Tales of Us, two years in gestation, was recorded in the English countryside, and it sounds like it.

You can practically hear the fog rolling through the moonlit hills. The album digs deep into an idealized concept of English folk, full of lilting melodies that could have been taken from ancient songs (or just a Renaissance fair) and production so subtle sometimes it feels like there’s nothing beyond acoustic guitar, some strings, and Alison Goldfrapp’s typically haunting vocals. When that formula works, it’s uncommonly haunting– second single “Annabel” has an icy mist hanging over it, and Goldfrapp proves more than effective in one of the more arresting moments on the album.

Her voice is more affected than it’s ever been on Tales of Us; she’s dead serious all the time. The sexuality of “Strict Machine” and the sly humour of “Rocket” are gone, and instead she intones with a cold and artificial mannerism, like she’s reading off a book of old plays. That mood isn’t lifted by the lyrics.
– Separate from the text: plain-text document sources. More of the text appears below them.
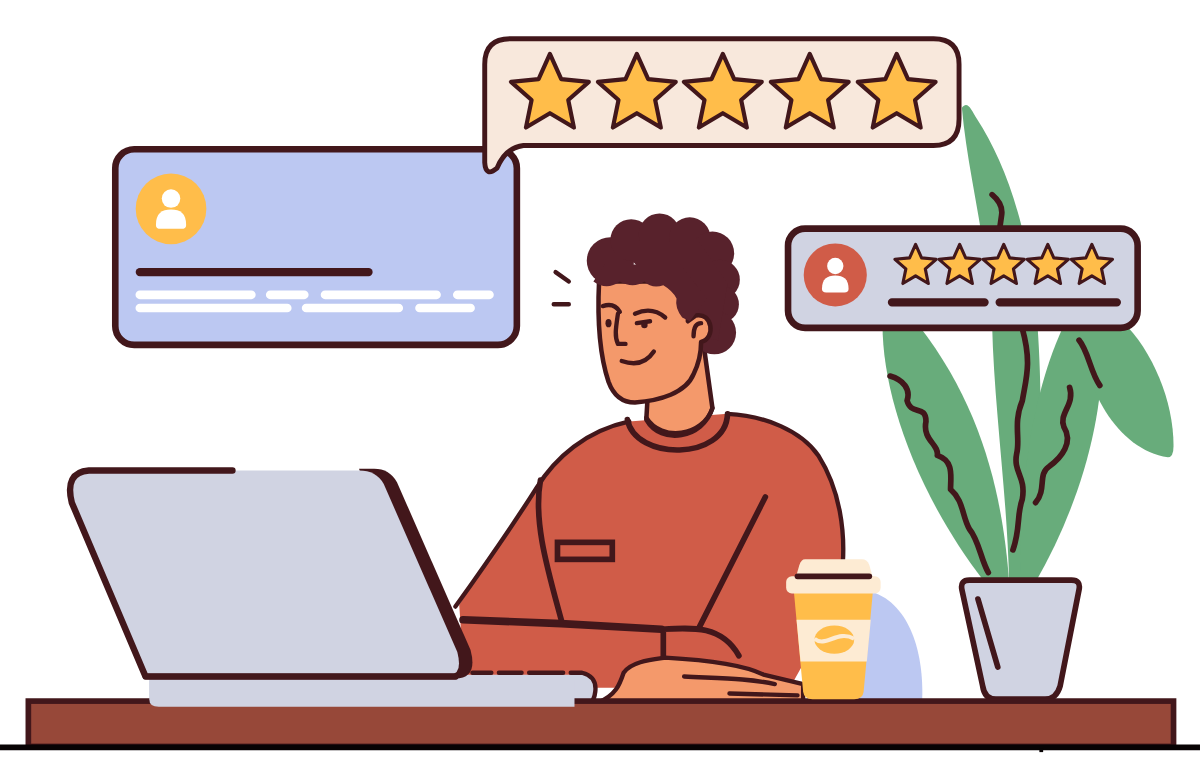
<!DOCTYPE html>
<html lang="en">
<head>
<meta charset="utf-8">
<title>Customer reviews illustration</title>
<style>
:root{
  --ink:#42171b; --paper:#ffffff; --cream:#f8e8dc; --lid:#fdebd3; --blue:#bcc8f2;
  --grey:#d0d3e2; --yellow:#ffbd4a; --red:#d05c48; --skin:#f4996b; --hair:#58222c;
  --leaf:#68ac7b; --desk:#974839; --floor:#080304;
}
*{margin:0;padding:0;box-sizing:border-box}
html,body{width:1200px;height:763px;overflow:hidden;background:var(--paper)}
.scene{display:block;width:1200px;height:763px}
.line{fill:none;stroke:var(--ink);stroke-width:3;stroke-linecap:round;stroke-linejoin:round}
.thin{stroke-width:2.3}
.outlined{stroke:var(--ink);stroke-width:3;stroke-linejoin:round}
.star{fill:var(--yellow);stroke:var(--ink);stroke-width:2.2;stroke-linejoin:round}
.small-stars .star{stroke-width:3.1}
.leaf{fill:var(--leaf)}
.grey{fill:var(--grey)} .blue{fill:var(--blue)} .cream{fill:var(--cream)} .lid{fill:var(--lid)}
.yellow{fill:var(--yellow)} .red{fill:var(--red)} .skin{fill:var(--skin)} .hair{fill:var(--hair)}
.white{fill:var(--paper)} .ink{fill:var(--ink)} .desk-top{fill:var(--desk)}
.copy-line{fill:none;stroke:var(--paper);stroke-width:4.6;stroke-linecap:round}
.copy-title{fill:none;stroke:var(--ink);stroke-width:4.4;stroke-linecap:round}
</style>
</head>
<body>
<svg class="scene" viewBox="0 0 635 403.76" role="img" aria-label="Man at a laptop surrounded by review cards with five-star ratings">
  <defs>
    <path id="star" d="M0-21 6-7.6 20.6-6.2 9.7 3.4 12.7 18 0 10.4-12.7 18-9.7 3.4-20.6-6.2-6-7.6Z"/>
    <g id="person">
      <circle cx="0" cy="-5.4" r="4.9"/>
      <path d="M-8 8.5C-8 2.500-5 .4 0 .4S8 2.500 8 8.500Q8 10.600 5.500 10.600H-5.500Q-8 10.600-8 8.500Z"/>
    </g>
  </defs>

  <g id="plant">
    <path class="leaf" d="M509 57C512 53 514 58 517 63C532 86 545 122 549 172C553 230 549 272 545 308H534C533 262 526 215 525 172C523 130 512 92 509 57Z"/>
    <path class="leaf" d="M467 172C467 208 484 260 521 308H534C531 268 522 218 486 172Z"/>
    <path class="leaf" d="M540 308C539 250 548 204 563 172H583C586 218 572 266 548 308Z"/>
    <path class="leaf" d="M571 172C573 205 591 238 618 242Q621 242 621 236C621 212 610 186 594 170Z"/>
    <path class="line" d="M525 103Q531 108 530 114L529 121M541 174C546 192 543 200 541 212C536 224 540 232 538 240C536 250 543 252 541 264C538 272 540 280 536 291"/>
    <path class="line" d="M471 199C478 201 482 206 480 212C482 220 490 214 490 223C488 233 497 235 496 241C505 244 503 252 503 259C510 265 509 273 513 280C518 286 519 296 523 303"/>
    <path class="line" d="M571 180C576 186 577 197 582 204M566 205C569 214 560 219 563 226C568 234 562 242 555 247C549 251 554 259 548 266"/>
    <path class="grey outlined" d="M513 307H567Q572 307 571 312L561 363Q559 370 553 370H527Q521 370 520 363L509 312Q508 307 513 307Z"/>
    <path class="line" d="M517.500 317 528 353"/>
  </g>

  <path id="cup-shade" class="blue" d="M455 312C478 314 489 340 488 370H450Z"/>

  <g id="man">
    <path class="red" d="M333 223C310 228 294 242 284 258C272 277 256 300 243 320L246 364H418L447 312C447 288 446 261 433 241C424 228 405 220 385 219Z"/>
    <path class="line thin" d="M333 223C310 228 294 242 284 258C272 277 256 300 241 321M385 219C405 220 424 228 433 241C445 260 447 282 446 298"/>
    <path class="skin outlined" style="stroke-width:2.400" d="M343 205 342 222C350 236 372 232 377 216L372 180Z"/>
    <path class="line" d="M332 222C336 244 384 244 385 219"/>
    <path class="line thin" d="M342 221C350 234 372 231 377 216"/>
    <path class="line" d="M286 254C282 276 290 302 297 328M405 263 370 332"/>
    <path class="line" style="stroke-width:4" d="M245 328 297 330 350 333"/>
    <path class="line" d="M350 333C367 332 382 331 391 347M351 334V349"/>
    <rect class="line" x="295" y="287" width="29" height="9" style="stroke-linejoin:miter"/>
    <path class="skin outlined" style="stroke-width:2.300" d="M316 372C326 368 328 362 330 356C334 350 345 349 352 348C370 349 392 351 404 357L425 362V372Z"/>
    <path class="line thin" d="M362 358C382 359 396 359 410 362M386 367 422 368"/>

    <g id="head">
      <g class="hair">
        <circle cx="323" cy="138" r="12.500"/><circle cx="334" cy="127" r="11"/><circle cx="349" cy="124" r="11"/>
        <circle cx="365" cy="126" r="11"/><circle cx="377" cy="134" r="11.500"/><circle cx="381" cy="148" r="10.500"/>
        <circle cx="381" cy="161" r="10"/><circle cx="378" cy="176" r="11.500"/>
        <path d="M325 128H370L385 150 380 180 356 176 346 150Z"/>
      </g>
      <path class="skin outlined" style="stroke-width:2.400" d="M317 149C316 170 317 187 322 202Q326 213 336 213C349 212 363 208 367 198Q371 190 371 181C379 179 377 165 368 167L364 170C365 160 361 153 355 149Z"/>
      <path class="hair" d="M314 149Q321 154 328 149Q335 153 341 149Q345 153 351 151Q356 154 358 158Q357 163 361 168L365 170 374 158 360 140H320Z"/>
      <path class="line thin" d="M319 162Q325 160 328 165M336 166Q345 162 352 168M327 166C326 173 325 178 327 182L331 182M337 171 344 170M329 191Q340 195 346 186M367 178Q367 171 371 171"/>
      <ellipse class="ink" cx="322" cy="171" rx="1.600" ry="2.200"/>
      <circle class="ink" cx="341" cy="172" r="1.700"/>
    </g>
    <path class="line thin" d="M294 144 301 149M293 161H301"/>
  </g>

  <g id="laptop">
    <path class="grey" d="M79 357H308Q316 357 316 366Q316 375 307 375H84Q79 375 79 370Z"/>
    <path class="line thin" d="M250 356H260M264 356H276M280 356H298M302 356H308Q316 358 315 366Q314 375 305 375"/>
    <path class="ink" d="M190 248H198Q206 248 210 255L249 344Q253 359 241 359H225Z"/>
    <path class="grey" d="M47 249H190Q199 249 203 256L242 345Q245 357 238 357H77L38 268Q34 250 47 249Z"/>
    <path class="line" d="M123 249H47Q34 250 38 266L77 358H241" style="stroke-width:3.400"/>
  </g>

  <g id="desk">
    <rect class="desk-top outlined" x="15" y="371" width="606" height="24" style="stroke-linejoin:miter"/>
    <path class="line" style="stroke:var(--floor);stroke-linecap:butt" d="M0 395.500H635"/>
    <path d="M550 396h2v2h-2Z" style="fill:var(--floor)"/>
    <path class="grey" d="M79 360H304V374H84Q79 374 79 370Z"/>
    <path class="line" d="M77 358H241"/>
  </g>

  <g id="coffee-cup">
    <path class="yellow" d="M420 312H462L457 366Q456.500 370 452 370H430Q425.500 370 425 366Z"/>
    <path class="lid" d="M421.500 328H460.800L458.700 350H423.600Z"/>
    <ellipse class="yellow" cx="441.500" cy="338.500" rx="10.500" ry="7.500"/>
    <path d="M431 338C437 343 443 333 452 338" fill="none" stroke="var(--lid)" stroke-width="2.200"/>
    <path class="lid" d="M426 296H456Q459 296 460 299L462 306H421L423 299Q424 296 426 296Z"/>
    <rect class="lid" x="416" y="305" width="50" height="9" rx="3"/>
    <path class="line" d="M422 305H460"/>
  </g>

  <g id="review-card">
    <rect class="blue outlined" x="61" y="79" width="212.500" height="103.500" rx="10" style="stroke-width:3.500"/>
    <circle class="yellow" cx="90.500" cy="110.500" r="18.700"/>
    <use href="#person" class="white" x="90.500" y="110.500"/>
    <path class="copy-title" d="M74 144H195"/>
    <path class="copy-line" d="M74 156H133M143 156H161M172 156H231M242 156H259M74 163H152M162 163H211M222 163H249"/>
  </g>

  <g id="rating-bubble">
    <path class="cream outlined" style="stroke-width:2.600" d="M270 20.500H494Q507.500 20.500 507.500 34V63Q507.500 77 494 77H277C269 78 265 84 263 89Q257 94 256.500 86V34Q256.500 20.500 270 20.500Z"/>
    <use href="#star" class="star" x="291" y="49.500"/>
    <use href="#star" class="star" x="337" y="49.500"/>
    <use href="#star" class="star" x="382.500" y="49.500"/>
    <use href="#star" class="star" x="428.500" y="49.500"/>
    <use href="#star" class="star" x="474.500" y="49.500"/>
  </g>

  <g id="rating-card">
    <rect class="grey outlined" x="417" y="121" width="185" height="52.500" rx="9" style="stroke-width:3.500"/>
    <circle class="red" cx="442" cy="145.500" r="16.700"/>
    <use href="#person" class="white" transform="translate(442 145.500) scale(.88)"/>
    <g class="small-stars" transform="translate(484.500 140.500) scale(.53)">
      <use href="#star" class="star"/>
      <use href="#star" class="star" x="44"/>
      <use href="#star" class="star" x="88"/>
      <use href="#star" class="star" x="132"/>
      <use href="#star" class="star" x="176"/>
    </g>
    <path class="copy-title" d="M472 160H521M529 160H591"/>
  </g>
</svg>
</body>
</html>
Every song refers to a different character in some imagined universe, but the inherent melodrama is only exacerbated by the dead-serious delivery; it has all the emotional impact of a soap opera.

Of course, Goldfrapp have always been a band you could enjoy as much for aesthetics as lyrical content.

And Tales of Us is certainly pretty on its own terms, though the songs are bare bones and aren’t placid enough to achieve the attractive wintry drift of, say, Grouper. It’s not as if the LP doesn’t have its moments: on “Alvar,” subtle electronics turn the chorus into a gorgeous smear of melody, and on first single “Drew,” her anxious vocals are riveting, especially against the unsettling backdrop of quick, fingerpicked guitar and sweeping strings. These are glimpses of the typical Goldfrapp genius, but now they’re mere flashes rather than tangible entities.

Admittedly, with a few exceptions, it’s hard to find fault with many of these tracks. A few of them, like “Simone”, are simply unmemorable, but each one has its redeeming qualities. In fact, almost any of these songs would sound beautiful on their own, or make a perfect reflective interlude on any of the band’s previous albums. But presented as a whole, Tales of Us is a dreary blur of folky pretense– from a group that’s been through so many phases, one that lacks this much imagination is almost unforgivable. Diehard fans of Goldfrapp will no doubt find something to love here, but for the rest of us, it’s a thin record that doesn’t do much to prop up its skeletal frame.